B Vitamins for Cats

Vitamins for cats are usually provided by well-balanced cat food formulas. Healthy cats that are well fed do not need vitamin supplements. Only cats recovering from a health condition, senior cats, cats that are anemic, dehydrated or have been losing water due to some other cause are normally prescribed vitamins. The B vitamins are essential for cell building and development, for normal kidney function and energy production. As vitamin B is water soluble, it can easily become scarce. If you notice any of the symptoms of B vitamin deficiency you have to call your veterinarian and get some supplements.

When to Administer B Vitamins for Cats

B vitamins are water-soluble, which means that they are not stored by the body, but rather eliminated through urine. Cats are more prone to B vitamin deficiency than dogs. If your cat has gone without food or water for several days, there is a high chance that he has also lost a lot of B vitamin. A cat that has been on a poor diet can lack B vitamins. The B vitamins may be lost during the processing of certain commercial food. Fish that has not been properly processed can interfere with B vitamin absorption.

The vitamins can be administered in the following situations also:

  • Cats suffering from kidney disease or kidney failure will be prescribed B12 vitamin injections.
  • Veterinarians often prescribe B12 vitamin injections to cats with anemia.
  • Bowel disorders affecting the stomach, intestines or pancreas can affect the absorption of vitamin B.
  • Vomiting or diarrhea cause dehydration and loss of vitamin.
  • Loss of appetite and general lethargy can also be signs that your cat lacks vitamin B. Due to this deficiency, the body is not producing the energy it needs.
  • Severe forms of vitamin B deficiency can lead to seizures and depression in cats

How Vitamin B Is Administered

The B vitamins are available in complex vitamin formulas for cats, but there is no specially formulated B vitamin for cats only. Veterinarians might prescribe B12 (cobalamine) or the B vitamin complex orally or through injections. As oral vitamin B is formulated for humans, it contains sugar and flavors which may not be appealing for a cat. The injections are more often recommended, because they are subcutaneous (given under the skin) and therefore almost pain-free.

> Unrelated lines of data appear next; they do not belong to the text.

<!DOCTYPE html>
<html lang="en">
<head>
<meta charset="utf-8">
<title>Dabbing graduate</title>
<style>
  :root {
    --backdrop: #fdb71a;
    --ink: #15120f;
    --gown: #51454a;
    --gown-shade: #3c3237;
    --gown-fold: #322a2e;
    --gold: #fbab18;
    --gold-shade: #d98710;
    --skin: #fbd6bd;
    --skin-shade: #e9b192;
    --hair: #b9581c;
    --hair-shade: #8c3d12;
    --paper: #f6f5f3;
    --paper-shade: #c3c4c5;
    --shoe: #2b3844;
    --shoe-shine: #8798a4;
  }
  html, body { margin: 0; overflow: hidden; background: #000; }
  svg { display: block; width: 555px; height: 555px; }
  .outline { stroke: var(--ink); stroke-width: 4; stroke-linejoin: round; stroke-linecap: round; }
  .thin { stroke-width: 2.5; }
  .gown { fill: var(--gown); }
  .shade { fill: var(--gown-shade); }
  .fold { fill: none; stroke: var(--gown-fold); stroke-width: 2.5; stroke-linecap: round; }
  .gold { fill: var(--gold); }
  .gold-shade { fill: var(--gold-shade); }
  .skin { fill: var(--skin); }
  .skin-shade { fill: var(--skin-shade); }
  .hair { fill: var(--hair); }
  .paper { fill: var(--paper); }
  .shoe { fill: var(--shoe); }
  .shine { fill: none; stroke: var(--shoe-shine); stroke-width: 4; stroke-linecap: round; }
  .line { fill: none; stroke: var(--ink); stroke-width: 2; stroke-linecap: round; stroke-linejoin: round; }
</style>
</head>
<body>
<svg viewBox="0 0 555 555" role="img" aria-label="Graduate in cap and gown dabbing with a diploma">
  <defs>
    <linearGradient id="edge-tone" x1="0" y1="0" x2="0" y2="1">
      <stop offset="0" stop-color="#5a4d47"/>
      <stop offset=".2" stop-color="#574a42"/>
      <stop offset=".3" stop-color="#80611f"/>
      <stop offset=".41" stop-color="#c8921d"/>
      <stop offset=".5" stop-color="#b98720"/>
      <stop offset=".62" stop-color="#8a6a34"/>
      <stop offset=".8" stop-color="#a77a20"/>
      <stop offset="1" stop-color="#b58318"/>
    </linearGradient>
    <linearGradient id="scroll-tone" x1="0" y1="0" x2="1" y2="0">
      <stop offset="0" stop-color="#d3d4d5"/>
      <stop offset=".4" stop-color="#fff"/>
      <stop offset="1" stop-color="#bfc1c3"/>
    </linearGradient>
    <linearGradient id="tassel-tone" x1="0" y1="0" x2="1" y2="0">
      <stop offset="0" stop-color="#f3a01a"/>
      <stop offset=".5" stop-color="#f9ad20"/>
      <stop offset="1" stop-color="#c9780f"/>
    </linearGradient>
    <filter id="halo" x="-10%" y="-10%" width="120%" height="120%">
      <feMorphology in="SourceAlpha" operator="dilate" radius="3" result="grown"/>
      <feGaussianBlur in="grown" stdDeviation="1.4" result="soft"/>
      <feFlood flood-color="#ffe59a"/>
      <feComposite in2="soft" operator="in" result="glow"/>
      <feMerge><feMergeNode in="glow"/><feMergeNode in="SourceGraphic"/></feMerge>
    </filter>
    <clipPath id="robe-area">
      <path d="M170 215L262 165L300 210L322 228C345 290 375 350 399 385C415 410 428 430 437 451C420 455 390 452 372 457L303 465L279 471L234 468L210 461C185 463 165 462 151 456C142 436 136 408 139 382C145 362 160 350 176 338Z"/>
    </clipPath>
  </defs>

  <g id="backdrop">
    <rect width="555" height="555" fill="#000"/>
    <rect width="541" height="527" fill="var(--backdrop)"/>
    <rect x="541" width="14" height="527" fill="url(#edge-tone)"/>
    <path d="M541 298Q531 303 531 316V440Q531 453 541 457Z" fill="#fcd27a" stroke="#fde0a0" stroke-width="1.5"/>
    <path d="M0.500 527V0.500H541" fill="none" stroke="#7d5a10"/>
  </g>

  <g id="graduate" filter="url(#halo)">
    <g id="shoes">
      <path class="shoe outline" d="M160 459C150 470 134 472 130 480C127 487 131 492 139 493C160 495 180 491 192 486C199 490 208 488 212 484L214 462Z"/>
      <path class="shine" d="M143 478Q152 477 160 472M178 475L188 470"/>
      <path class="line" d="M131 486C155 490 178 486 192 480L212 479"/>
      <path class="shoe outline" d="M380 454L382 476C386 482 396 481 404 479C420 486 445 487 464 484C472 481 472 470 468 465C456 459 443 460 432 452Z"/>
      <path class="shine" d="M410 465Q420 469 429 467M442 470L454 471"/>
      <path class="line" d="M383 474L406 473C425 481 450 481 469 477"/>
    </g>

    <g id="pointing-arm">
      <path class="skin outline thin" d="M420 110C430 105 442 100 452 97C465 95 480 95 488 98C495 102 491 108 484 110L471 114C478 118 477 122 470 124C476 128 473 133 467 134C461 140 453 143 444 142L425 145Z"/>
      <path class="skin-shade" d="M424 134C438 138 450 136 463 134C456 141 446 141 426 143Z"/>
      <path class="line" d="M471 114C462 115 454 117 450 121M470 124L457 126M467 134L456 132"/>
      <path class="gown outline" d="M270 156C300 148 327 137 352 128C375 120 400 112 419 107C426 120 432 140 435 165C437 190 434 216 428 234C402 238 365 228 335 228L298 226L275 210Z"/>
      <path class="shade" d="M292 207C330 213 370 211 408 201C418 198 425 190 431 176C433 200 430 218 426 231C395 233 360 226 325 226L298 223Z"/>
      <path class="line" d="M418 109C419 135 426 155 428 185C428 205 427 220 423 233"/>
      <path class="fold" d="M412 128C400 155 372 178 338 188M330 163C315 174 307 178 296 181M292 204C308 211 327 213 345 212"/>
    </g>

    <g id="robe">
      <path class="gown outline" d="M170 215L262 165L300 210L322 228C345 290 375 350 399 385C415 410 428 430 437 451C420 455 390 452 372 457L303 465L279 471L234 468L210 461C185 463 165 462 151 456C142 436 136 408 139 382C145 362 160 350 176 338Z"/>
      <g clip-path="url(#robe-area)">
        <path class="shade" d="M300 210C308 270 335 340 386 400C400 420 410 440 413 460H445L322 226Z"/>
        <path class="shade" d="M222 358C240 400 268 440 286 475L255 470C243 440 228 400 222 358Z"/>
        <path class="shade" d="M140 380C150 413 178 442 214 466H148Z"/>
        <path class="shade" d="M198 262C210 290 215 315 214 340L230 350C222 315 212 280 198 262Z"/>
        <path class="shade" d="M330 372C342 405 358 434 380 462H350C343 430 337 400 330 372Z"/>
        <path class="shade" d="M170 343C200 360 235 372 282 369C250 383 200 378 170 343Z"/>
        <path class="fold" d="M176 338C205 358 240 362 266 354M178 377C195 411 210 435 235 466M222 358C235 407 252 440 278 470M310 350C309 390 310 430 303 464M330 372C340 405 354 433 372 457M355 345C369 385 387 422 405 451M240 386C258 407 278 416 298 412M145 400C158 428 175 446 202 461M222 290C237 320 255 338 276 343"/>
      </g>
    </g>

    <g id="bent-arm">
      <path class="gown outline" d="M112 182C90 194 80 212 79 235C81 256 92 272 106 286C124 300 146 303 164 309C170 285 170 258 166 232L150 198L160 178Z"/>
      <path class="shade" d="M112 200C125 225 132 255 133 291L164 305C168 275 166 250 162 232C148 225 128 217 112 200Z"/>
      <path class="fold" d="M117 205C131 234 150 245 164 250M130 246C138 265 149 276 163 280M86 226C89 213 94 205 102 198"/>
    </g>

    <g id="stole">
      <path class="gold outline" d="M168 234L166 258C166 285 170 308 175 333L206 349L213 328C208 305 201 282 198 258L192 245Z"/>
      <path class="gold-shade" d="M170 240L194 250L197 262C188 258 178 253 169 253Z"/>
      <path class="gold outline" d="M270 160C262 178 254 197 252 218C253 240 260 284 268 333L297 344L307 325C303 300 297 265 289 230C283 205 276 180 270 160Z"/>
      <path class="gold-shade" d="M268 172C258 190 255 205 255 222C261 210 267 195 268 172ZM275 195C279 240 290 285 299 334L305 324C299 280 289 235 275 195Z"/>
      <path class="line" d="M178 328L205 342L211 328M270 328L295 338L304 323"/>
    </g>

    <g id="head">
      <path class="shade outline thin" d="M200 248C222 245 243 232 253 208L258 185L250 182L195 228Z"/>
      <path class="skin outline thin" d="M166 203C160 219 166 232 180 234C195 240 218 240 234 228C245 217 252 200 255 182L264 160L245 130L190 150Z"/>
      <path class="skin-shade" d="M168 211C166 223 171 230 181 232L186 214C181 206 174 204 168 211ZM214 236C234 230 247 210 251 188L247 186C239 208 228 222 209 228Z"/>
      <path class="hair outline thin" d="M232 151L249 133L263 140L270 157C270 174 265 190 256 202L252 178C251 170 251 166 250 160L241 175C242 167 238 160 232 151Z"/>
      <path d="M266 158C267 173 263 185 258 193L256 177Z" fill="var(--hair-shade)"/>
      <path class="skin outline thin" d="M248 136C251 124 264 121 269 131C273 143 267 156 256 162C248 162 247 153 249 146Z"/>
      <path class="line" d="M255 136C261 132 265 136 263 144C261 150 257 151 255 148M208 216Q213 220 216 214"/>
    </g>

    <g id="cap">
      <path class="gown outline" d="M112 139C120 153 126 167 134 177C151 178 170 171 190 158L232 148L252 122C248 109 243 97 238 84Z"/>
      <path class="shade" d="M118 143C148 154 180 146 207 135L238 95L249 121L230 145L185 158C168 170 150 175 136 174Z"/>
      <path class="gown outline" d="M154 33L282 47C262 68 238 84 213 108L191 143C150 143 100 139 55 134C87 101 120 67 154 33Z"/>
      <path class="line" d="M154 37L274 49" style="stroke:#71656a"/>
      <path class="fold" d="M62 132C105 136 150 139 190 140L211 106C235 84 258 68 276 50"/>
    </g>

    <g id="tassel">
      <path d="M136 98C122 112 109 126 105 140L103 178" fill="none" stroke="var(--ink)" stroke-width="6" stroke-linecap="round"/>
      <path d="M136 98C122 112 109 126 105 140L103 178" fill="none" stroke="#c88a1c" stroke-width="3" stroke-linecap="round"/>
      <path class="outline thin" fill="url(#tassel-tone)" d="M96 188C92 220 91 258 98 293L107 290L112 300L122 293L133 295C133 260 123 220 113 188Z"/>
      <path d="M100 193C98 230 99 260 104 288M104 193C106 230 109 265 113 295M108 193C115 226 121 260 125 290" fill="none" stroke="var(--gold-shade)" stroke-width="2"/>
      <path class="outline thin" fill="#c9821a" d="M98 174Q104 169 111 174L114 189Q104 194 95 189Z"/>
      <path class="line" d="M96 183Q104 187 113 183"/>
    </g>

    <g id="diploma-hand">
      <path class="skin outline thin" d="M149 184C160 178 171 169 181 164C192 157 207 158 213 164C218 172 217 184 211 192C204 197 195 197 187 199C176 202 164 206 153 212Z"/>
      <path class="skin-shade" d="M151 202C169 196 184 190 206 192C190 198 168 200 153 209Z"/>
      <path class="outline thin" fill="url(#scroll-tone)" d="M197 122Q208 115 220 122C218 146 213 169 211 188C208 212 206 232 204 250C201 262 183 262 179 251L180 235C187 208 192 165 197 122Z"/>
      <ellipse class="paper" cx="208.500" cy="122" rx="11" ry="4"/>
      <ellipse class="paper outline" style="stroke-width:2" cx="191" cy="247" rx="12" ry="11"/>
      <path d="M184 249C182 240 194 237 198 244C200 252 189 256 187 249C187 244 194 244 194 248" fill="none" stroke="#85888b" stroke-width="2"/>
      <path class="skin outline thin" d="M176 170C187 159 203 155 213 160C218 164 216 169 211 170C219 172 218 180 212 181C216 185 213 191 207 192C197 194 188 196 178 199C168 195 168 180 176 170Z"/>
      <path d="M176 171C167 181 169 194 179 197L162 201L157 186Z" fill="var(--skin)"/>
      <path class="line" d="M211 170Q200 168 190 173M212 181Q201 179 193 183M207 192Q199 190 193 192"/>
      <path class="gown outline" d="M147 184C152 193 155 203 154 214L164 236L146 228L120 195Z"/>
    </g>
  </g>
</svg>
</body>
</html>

If you need to give your cat B12 injections, you should have your veterinarian show you how to administer the shots. The best spot to give the injection is the loose skin in the neck area (the skin a mother grabs her kittens by). Grab the loose skin, insert the needle (you do not need to go deeper than 2 mm) and empty the syringe.

Risks of B Vitamins for Cats

Although vitamin B is not toxic, giving a high dose might cause anaphylactic shock. Animals that are known to be hypersensitive to cobalamine or cobalt should not be given B12.